The action is another step in a growing divide between the Republican-controlled General Assembly and the Democrat D.A. in Philadelphia since the creation in June of the Select Committee on Restoring Law and Order.
The committee, as The Center Square previously reported, was created to investigate the rising rate of crime in Philadelphia and how funds are spent to enforce the law and prosecute crime. When it issued a subpoena to Krasner’s office in August, the district attorney did not respond and called it “anti-democratic.”
In September, Krasner filed a lawsuit to nullify the subpoena and end the committee’s investigation.
The district attorney’s office did not respond to a request for comment on this story.
In a meeting Tuesday morning, committee chairman Rep. John Lawrence, R-West Grove, laid out the timeline of events: This past Friday, Krasner requested an extension of time to respond to the subpoena. The committee offered an extension until this Friday, Sept. 16, on condition that the district attorney’s office acknowledge the authority of the committee.
Krasner rejected the offer Monday.
“His refusal is in willful, clear, and indisputable violation of House Rule 51,” Lawrence said, referring to the rule on House investigations. “I believe the committee now finds itself under duty to report this matter to the House.”
The House then voted 162-38 in favor of House Resolution 227, holding Krasner in contempt.
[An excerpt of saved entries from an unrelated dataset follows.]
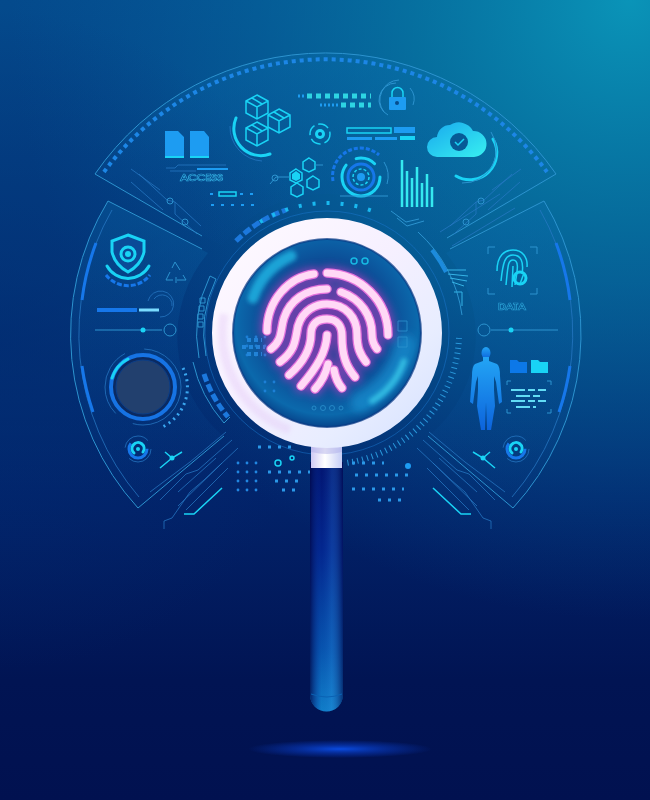
<!DOCTYPE html>
<html lang="en">
<head>
<meta charset="utf-8">
<title>Biometric investigation</title>
<style>
:root{--navy:#01124f;--blue:#0b63d8;--sky:#1d9cf2;--cyan:#19d3f5;--aqua:#35e9f0;--line:#2c93cf;--pink:#ffd9f6;--glow:#e03fd0}
html,body{margin:0;height:100%;overflow:hidden;background:var(--navy)}
svg{display:block;width:650px;height:800px}
.line{fill:none;stroke:var(--line);stroke-width:1}
.faint{fill:none;stroke:#2778c4;stroke-width:1;opacity:.75}
.cyan{fill:none;stroke:var(--cyan);stroke-width:1.5}
.blue{fill:none;stroke:#1677ea;stroke-width:3}
.arc{fill:none;stroke:var(--cyan);stroke-width:3;stroke-linecap:round}
.solid{fill:var(--cyan)}
.sky{fill:var(--sky)}
.label{font-family:"TeX Gyre Adventor","Inter",sans-serif;font-weight:700;font-size:9px;fill:none;stroke:#35b4e6;stroke-width:.6}
.ridge{fill:none;stroke-linecap:round;stroke-linejoin:round}
</style>
</head>
<body>
<svg viewBox="0 0 650 800" role="img" aria-label="Magnifying glass over a glowing fingerprint, surrounded by security icons">
<defs>
<linearGradient id="night" x1="0" y1="0" x2="0" y2="1"><stop offset="0" stop-color="#044a8c"/><stop offset=".35" stop-color="#043c80"/><stop offset=".62" stop-color="#02236a"/><stop offset=".85" stop-color="#011453"/><stop offset="1" stop-color="#011150"/></linearGradient>
<radialGradient id="teal" gradientUnits="userSpaceOnUse" cx="630" cy="0" r="620"><stop offset="0" stop-color="#0a94b8"/><stop offset=".35" stop-color="#0780a8" stop-opacity=".7"/><stop offset="1" stop-color="#0560a0" stop-opacity="0"/></radialGradient>
<radialGradient id="shade" gradientUnits="userSpaceOnUse" cx="0" cy="340" r="330"><stop offset="0" stop-color="#012a70" stop-opacity=".65"/><stop offset="1" stop-color="#012a70" stop-opacity="0"/></radialGradient>
<linearGradient id="panel" x1="0" y1="0" x2="0" y2="1"><stop offset="0" stop-color="#0a6fb0" stop-opacity=".3"/><stop offset="1" stop-color="#0a4fa0" stop-opacity=".04"/></linearGradient>
<linearGradient id="rim" x1="0" y1="0" x2="1" y2="1"><stop offset="0" stop-color="#fffaff"/><stop offset=".45" stop-color="#f6f0ff"/><stop offset=".75" stop-color="#e8edff"/><stop offset="1" stop-color="#d6e2ff"/></linearGradient>
<radialGradient id="glass" cx=".5" cy=".45" r=".55"><stop offset="0" stop-color="#123a86"/><stop offset=".6" stop-color="#0c4b95"/><stop offset=".88" stop-color="#0b69ac"/><stop offset="1" stop-color="#07458c"/></radialGradient>
<linearGradient id="neck"><stop offset="0" stop-color="#cfc9f5"/><stop offset=".45" stop-color="#fff"/><stop offset="1" stop-color="#c5cdf6"/></linearGradient>
<linearGradient id="handle" x1="0" y1="0" x2="0" y2="1"><stop offset="0" stop-color="#01106a"/><stop offset=".35" stop-color="#02238a"/><stop offset=".75" stop-color="#0756ae"/><stop offset="1" stop-color="#1184cb"/></linearGradient>
<linearGradient id="handle-side"><stop offset="0" stop-color="#010a4c" stop-opacity=".8"/><stop offset=".35" stop-color="#0a3fb0" stop-opacity=".1"/><stop offset=".65" stop-color="#2d86e0" stop-opacity=".25"/><stop offset="1" stop-color="#010a4c" stop-opacity=".65"/></linearGradient>
<radialGradient id="floor"><stop offset="0" stop-color="#0a4be0"/><stop offset=".5" stop-color="#0838b8" stop-opacity=".6"/><stop offset="1" stop-color="#0838b8" stop-opacity="0"/></radialGradient>
<linearGradient id="cloud" x1="0" y1="0" x2="1" y2="1"><stop offset="0" stop-color="#18a8ee"/><stop offset="1" stop-color="#38f0f0"/></linearGradient>
<linearGradient id="body" x1="0" y1="0" x2="0" y2="1"><stop offset="0" stop-color="#23a5f5"/><stop offset="1" stop-color="#0c63dc"/></linearGradient>
<filter id="soft" x="-40%" y="-40%" width="180%" height="180%"><feGaussianBlur stdDeviation="4"/></filter>
<filter id="bloom" x="-40%" y="-40%" width="180%" height="180%"><feGaussianBlur stdDeviation="2"/></filter>
<pattern id="dots" width="9" height="9" patternUnits="userSpaceOnUse"><circle cx="4" cy="4" r="1.4" fill="#2187e2"/></pattern>
<g id="cube"><path class="cyan" d="M0-12 11-6V6L0 12-11 6V-6ZM-11-6 0 0 11-6M0 0V12M-5-9 5-3"/></g>
<g id="hex"><path class="cyan" stroke-width="1" d="M0-7 6-3V4L0 7-6 4V-3Z"/></g>
<g id="target"><circle class="blue" r="9" stroke-dasharray="34 22"/><path class="arc" d="M-4 4A6 6 0 1 1 5 3"/><circle class="faint" r="13" stroke-dasharray="30 12"/><circle class="solid" r="2"/></g>
<g id="circuit"><path class="faint" d="M0 0 28 26 36 28 62 52M-8 8 24 36M36 28V40L58 60"/><circle class="line" cx="31" cy="27" r="3"/><circle class="line" cx="46" cy="48" r="3"/></g>
<g id="print"><path d="M267 331C267 300 289 277 314 274M327 273C360 274 388 300 388 335M271 349C283 340 280 330 284 318 290 300 306 289 327 289M341 292C361 299 372 316 372 334Q372 343 377 349M280 362C296 350 295 340 298 326 303 309 317 304 327 304 346 304 357 318 357 334 357 348 360 354 366 362M289 375C306 360 311 346 311 334 311 323 318 319 327 319 338 319 342 327 342 336 342 356 346 366 355 377M301 386C318 366 326 352 327 335M315 389Q325 378 328 364M334 370Q336 381 342 388"/></g>
</defs>

<g id="background"><rect width="650" height="800" fill="url(#night)"/><rect width="650" height="800" fill="url(#teal)"/><rect width="650" height="800" fill="url(#shade)"/></g>

<g id="panels">
<path fill="url(#panel)" d="M95 174A280 280 0 0 1 556 174L430 246A130 130 0 0 0 222 246Z"/>
<path fill="url(#panel)" d="M108 201A257 257 0 0 0 138 508L222 435A130 130 0 0 1 208 253ZM544 201A257 257 0 0 1 513 508L430 435A130 130 0 0 0 446 253Z"/>
<path class="line" d="M202 236 95 174A280 280 0 0 1 556 174L447 238"/>
<path fill="none" stroke="#1c86e6" stroke-width="4" stroke-dasharray="4 4" d="M104 172A274 274 0 0 1 547 172"/>
<path class="line" d="M202 249 108 201A257 257 0 0 0 138 508L224 436M450 249 544 201A257 257 0 0 1 513 508L428 436"/>
<path class="faint" d="M112 210A250 250 0 0 0 139 497M540 210A250 250 0 0 1 512 497"/>
<path class="blue" d="M96 243A246 246 0 0 0 82 300M82 366A246 246 0 0 0 93 412M556 243A246 246 0 0 1 570 300M570 366A246 246 0 0 1 559 412"/>
</g>

<g id="circuits">
<use href="#circuit" transform="translate(139 174)"/>
<use href="#circuit" transform="translate(512 174) scale(-1 1)"/>
<path class="faint" d="M131 169 160 190M521 169 492 190M440 232 500 194M452 246 515 208"/>
<g id="lower-traces"><path class="faint" d="M232 440 198 470 186 474 160 500M238 448 204 480 190 492 172 518 164 521V529M226 432 190 462 150 492M222 463 178 506M228 468 186 510M216 458 178 492"/><path class="cyan" stroke-width="1" d="M160 468 172 458 182 452M172 458 165 452M222 488 194 514H184"/><circle class="solid" cx="172" cy="458" r="2.5"/></g>
<use href="#lower-traces" transform="translate(655 0) scale(-1 1)"/>
</g>

<g id="lens-orbits" fill="none">
<circle cx="327" cy="333" r="122" stroke="#1b78cf" opacity=".5"/>
<path stroke="#1c78dd" stroke-width="5" stroke-dasharray="8 3" d="M204 374A130 130 0 0 0 228 417M236 241A130 130 0 0 1 286 210"/>
<path class="line" d="M199 358A130 130 0 0 1 210 276L216 279A123 123 0 0 0 206 356M193 362A137 137 0 0 0 224 423L230 417"/>
<path stroke="#19b9f0" stroke-width="4" stroke-dasharray="3 11" d="M260 222A130 130 0 0 1 380 214"/>
<path class="line" d="M391 211 406 222 419 219M397 218 407 226 424 221"/>
<path stroke="#2897da" stroke-width="6" stroke-dasharray="1 4" d="M459 338A132 132 0 0 1 346 463"/>
<path class="line" d="M418 232A136 136 0 0 1 462 315"/>
<path stroke="#1c8bdd" stroke-width="4" d="M432 250A134 134 0 0 1 446 272"/>
<path stroke="#35b4e6" d="M447 270 466 270M448 274 468 276M450 278 467 281M452 282 464 286M454 292H462V306"/>
<path class="line" d="M200 298h5v5h-5zM199 306h5v5h-5zM198 314h5v5h-5zM198 322h5v5h-5z"/>
</g>

<g id="top-icons">
<g id="book"><path class="sky" d="M165 131H178L184 137V156H165ZM190 131H204L209 137V156H190Z"/><path stroke="var(--cyan)" stroke-width="2" d="M165 157H184M190 157H209"/></g>
<path class="faint" d="M166 168H175L178 165H226M170 171H196"/><path stroke="var(--sky)" stroke-width="2" d="M197 169H228"/>
<text class="label" x="180" y="181" textLength="43" lengthAdjust="spacingAndGlyphs">ACCESS</text>
<path class="cyan" d="M219 192H236V196H219Z"/>
<path stroke="var(--sky)" stroke-width="2" stroke-dasharray="3 7" d="M210 194H217M240 194H258M211 205H258"/>
<g id="blocks"><use href="#cube" x="257" y="107"/><use href="#cube" x="279" y="121"/><use href="#cube" x="257" y="134"/><path class="arc" stroke-width="4" d="M236 118A27 27 0 0 0 270 154"/><path class="faint" d="M230 126A34 34 0 0 0 262 161"/></g>
<path stroke="var(--aqua)" stroke-width="5" stroke-dasharray="5 4" opacity=".85" d="M307 96H371M341 105H371"/>
<path stroke="var(--sky)" stroke-width="3" stroke-dasharray="2 2" d="M298 96H306M320 105H338"/>
<g id="gear"><circle class="cyan" cx="320" cy="134" r="10" stroke-dasharray="11 4"/><circle class="solid" cx="320" cy="134" r="5"/><circle cx="320" cy="134" r="2" fill="#064d8e"/></g>
<g id="lock"><rect class="sky" x="389" y="97" width="17" height="13" rx="1"/><path class="cyan" stroke-width="2" d="M392 97V93A5 5 0 0 1 403 93V97"/><circle cx="397" cy="103" r="2" fill="#064d8e"/><path class="line" d="M388 115A17 17 0 0 1 396 83M384 112A20 20 0 0 1 399 80M410 88A17 17 0 0 1 413 105"/></g>
<path class="cyan" d="M347 128H391V133H347Z"/><path class="sky" d="M394 127H415V133H394ZM347 137H372V140H347ZM375 137H397V140H375Z"/><path class="solid" d="M400 136H415V140H400Z"/>
<g id="molecule"><use href="#hex" x="296" y="176"/><use href="#hex" x="309" y="165"/><use href="#hex" x="313" y="183"/><use href="#hex" x="297" y="190"/><path class="solid" d="M296 171 300 174V179L296 181 292 179V174Z"/><path class="line" d="M290 177H276L270 184M315 165H323"/><circle class="line" cx="275" cy="178" r="3"/></g>
<g id="dial"><circle class="arc" cx="361" cy="177" r="19" stroke-dasharray="72 12 20 15"/><circle class="blue" cx="361" cy="177" r="13"/><circle class="cyan" cx="361" cy="177" r="8" stroke-dasharray="3 2"/><circle class="sky" cx="361" cy="177" r="4"/><path class="blue" d="M333 181A28 28 0 0 1 379 155" stroke-dasharray="4 2"/><path class="line" d="M384 162A27 27 0 0 1 387 184M340 196H388"/></g>
<path id="bars" fill="none" stroke="var(--aqua)" stroke-width="2.5" d="M402 207V160M407 207V171M412 207V178M417 207V167M422 207V183M427 207V174M432 207V187"/>
<g id="cloud-check"><path class="arc" stroke-width="4" d="M493 139A27 27 0 0 1 456 176"/><path class="line" d="M491 132A33 33 0 0 1 462 183"/><path fill="url(#cloud)" d="M437 157A10 10 0 0 1 437 137 13 13 0 0 1 450 125 16 16 0 0 1 473 131 13 13 0 0 1 474 157Z"/><circle cx="459" cy="142" r="9" fill="#075a96"/><path class="cyan" stroke-width="2" d="M455 142 458 145 464 139"/></g>
</g>

<g id="left-icons">
<g id="shield"><path fill="#0a4b98" stroke="var(--cyan)" stroke-width="3" d="M128 235 144 241V252Q141 265 128 272 115 265 112 252V241Z"/><circle class="arc" cx="128" cy="254" r="7"/><circle class="solid" cx="128" cy="254" r="3"/><path class="arc" d="M107 266A24 24 0 0 0 149 266" stroke-width="4"/><path class="blue" d="M106 275A28 28 0 0 0 150 275" stroke-dasharray="5 2"/></g>
<path class="line" d="M175 262 180 270M183 275 186 280H177M173 280H166L170 272M172 268 175 262M176 277V283"/>
<path stroke="#1677ea" stroke-width="4" d="M97 310H137"/><path stroke="#7adcff" stroke-width="3" d="M139 310H159"/><path class="faint" d="M148 301A13 13 0 1 1 160 317M154 299A10 10 0 0 1 172 306"/>
<path class="line" d="M95 330H162"/><circle class="solid" cx="143" cy="330" r="2.5"/><circle class="line" cx="170" cy="330" r="6"/>
<g id="scanner"><circle cx="143" cy="387" r="32" fill="#0a2a62" stroke="#1673e4" stroke-width="4"/><circle cx="143" cy="387" r="27" fill="#22406e" stroke="#0b3e88"/><circle cx="143" cy="387" r="38" class="faint" stroke-dasharray="70 20"/><path stroke="#3aa7f0" stroke-width="3" stroke-dasharray="2 4" fill="none" d="M183 368A44 44 0 0 1 160 428"/><path class="arc" stroke-width="2" d="M112 378A32 32 0 0 1 128 359"/></g>
<use href="#target" x="138" y="449"/>
</g>

<g id="right-icons">
<path class="line" d="M488 254V247H495M530 247H537V254M488 288V294H495M530 294H537V288"/>
<path class="cyan" stroke-width="2" d="M497 271C497 255 505 250 513 250 522 250 528 257 527 267M501 281C503 262 505 255 513 255 521 255 524 262 522 274M506 285C508 265 508 260 513 260 520 260 517 272 515 285M512 287 513 266M520 284 524 273"/><circle cx="520" cy="278" r="6" class="arc" stroke-width="2"/>
<text class="label" x="498" y="310" textLength="28" lengthAdjust="spacingAndGlyphs" opacity=".8">DATA</text>
<path class="line" d="M491 330H558"/><circle class="line" cx="484" cy="330" r="6"/><circle class="solid" cx="511" cy="330" r="2.5"/>
<g id="figure" fill="url(#body)"><ellipse cx="486" cy="353" rx="4.5" ry="6"/><path d="M483 357H489V361L497 364Q500 366 500 376L502 402 499 404 496 382 494 376V390L495 406 491 430H487L486 402 485 430H481L477 406 478 390V376L476 382 473 404 470 402 472 376Q472 366 475 364L483 361Z"/></g>
<path fill="#0c78e8" d="M510 360H517L519 362H527V373H510Z"/><path class="solid" d="M531 360H538L540 362H548V373H531Z"/>
<path class="line" d="M507 385V381H511M547 381H551V385M507 409V413H511M547 413H551V409"/><path stroke="#62dcf4" stroke-width="2" stroke-dasharray="14 3 7 3" d="M511 390H546M516 396H542M511 401H546M516 407H536"/>
<use href="#target" x="516" y="449"/>
</g>

<g id="data-dots"><rect x="234" y="460" width="28" height="34" fill="url(#dots)"/><path fill="none" stroke="#2a98e8" stroke-width="3" stroke-dasharray="3 7" d="M258 447H296M268 472H310M275 481H302M282 490H296M352 463H384M355 475H415M352 489H404M378 500H402"/><circle class="cyan" cx="278" cy="463" r="3"/><circle class="cyan" cx="292" cy="458" r="2"/><circle class="sky" cx="408" cy="466" r="3"/></g>

<g id="magnifier">
<ellipse cx="340" cy="749" rx="92" ry="9" fill="url(#floor)"/>
<path fill="url(#handle)" d="M310 462H343V695A16.5 16.5 0 0 1 310 695Z"/><path fill="url(#handle-side)" d="M310 462H343V695A16.5 16.5 0 0 1 310 695Z"/>
<path fill="none" stroke="#0a62b4" d="M311 694Q327 700 342 694"/>
<rect x="311" y="440" width="31" height="28" fill="url(#neck)"/><path fill="#aaa8e6" opacity=".45" d="M311 446H342V452Q327 456 311 452Z"/>
<circle cx="327" cy="333" r="94" fill="url(#glass)"/>
<g id="reflections" fill="none" stroke-linecap="round"><path stroke="#24bce8" stroke-width="11" opacity=".75" filter="url(#bloom)" d="M253 298Q263 269 291 256"/><path stroke="#1d9bdc" stroke-width="20" opacity=".55" filter="url(#soft)" d="M360 402Q396 384 405 344"/><path stroke="#3ed1ee" stroke-width="6" opacity=".75" filter="url(#bloom)" d="M372 401Q395 387 404 361"/></g>
<g id="lens-details" opacity=".8"><rect x="240" y="335" width="27" height="27" fill="url(#dots)"/><path stroke="#278ee5" stroke-width="4" stroke-dasharray="4 3" d="M247 340H262M242 347H265M247 354H262"/><rect x="260" y="378" width="18" height="18" fill="url(#dots)"/><path class="line" d="M398 321H407V331H398ZM398 337H407V347H398Z"/><circle class="cyan" cx="354" cy="261" r="3"/><circle class="cyan" cx="365" cy="261" r="3"/><g class="line"><circle cx="314" cy="408" r="2"/><circle cx="323" cy="408" r="2.5"/><circle cx="332" cy="408" r="2.5"/><circle cx="341" cy="408" r="2"/></g></g>
<g id="fingerprint" class="ridge"><use href="#print" stroke="var(--glow)" stroke-width="13" opacity=".55" filter="url(#soft)"/><use href="#print" stroke="#e573dc" stroke-width="9.5"/><use href="#print" stroke="var(--pink)" stroke-width="7"/></g>
<circle cx="327" cy="333" r="104.5" fill="none" stroke="url(#rim)" stroke-width="21"/>
<circle cx="327" cy="333" r="94" fill="none" stroke="#083a85" stroke-width="2" opacity=".7"/>
<path fill="none" stroke="#e3c8f6" stroke-width="9" opacity=".4" filter="url(#bloom)" d="M224 314A104 104 0 0 0 290 430"/>
</g>
</svg>
</body>
</html>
The resolution noted that any action to enforce the contempt will require another vote of the House of Representatives. The Pennsylvania code notes that being held in contempt of the General Assembly is a third-degree misdemeanor.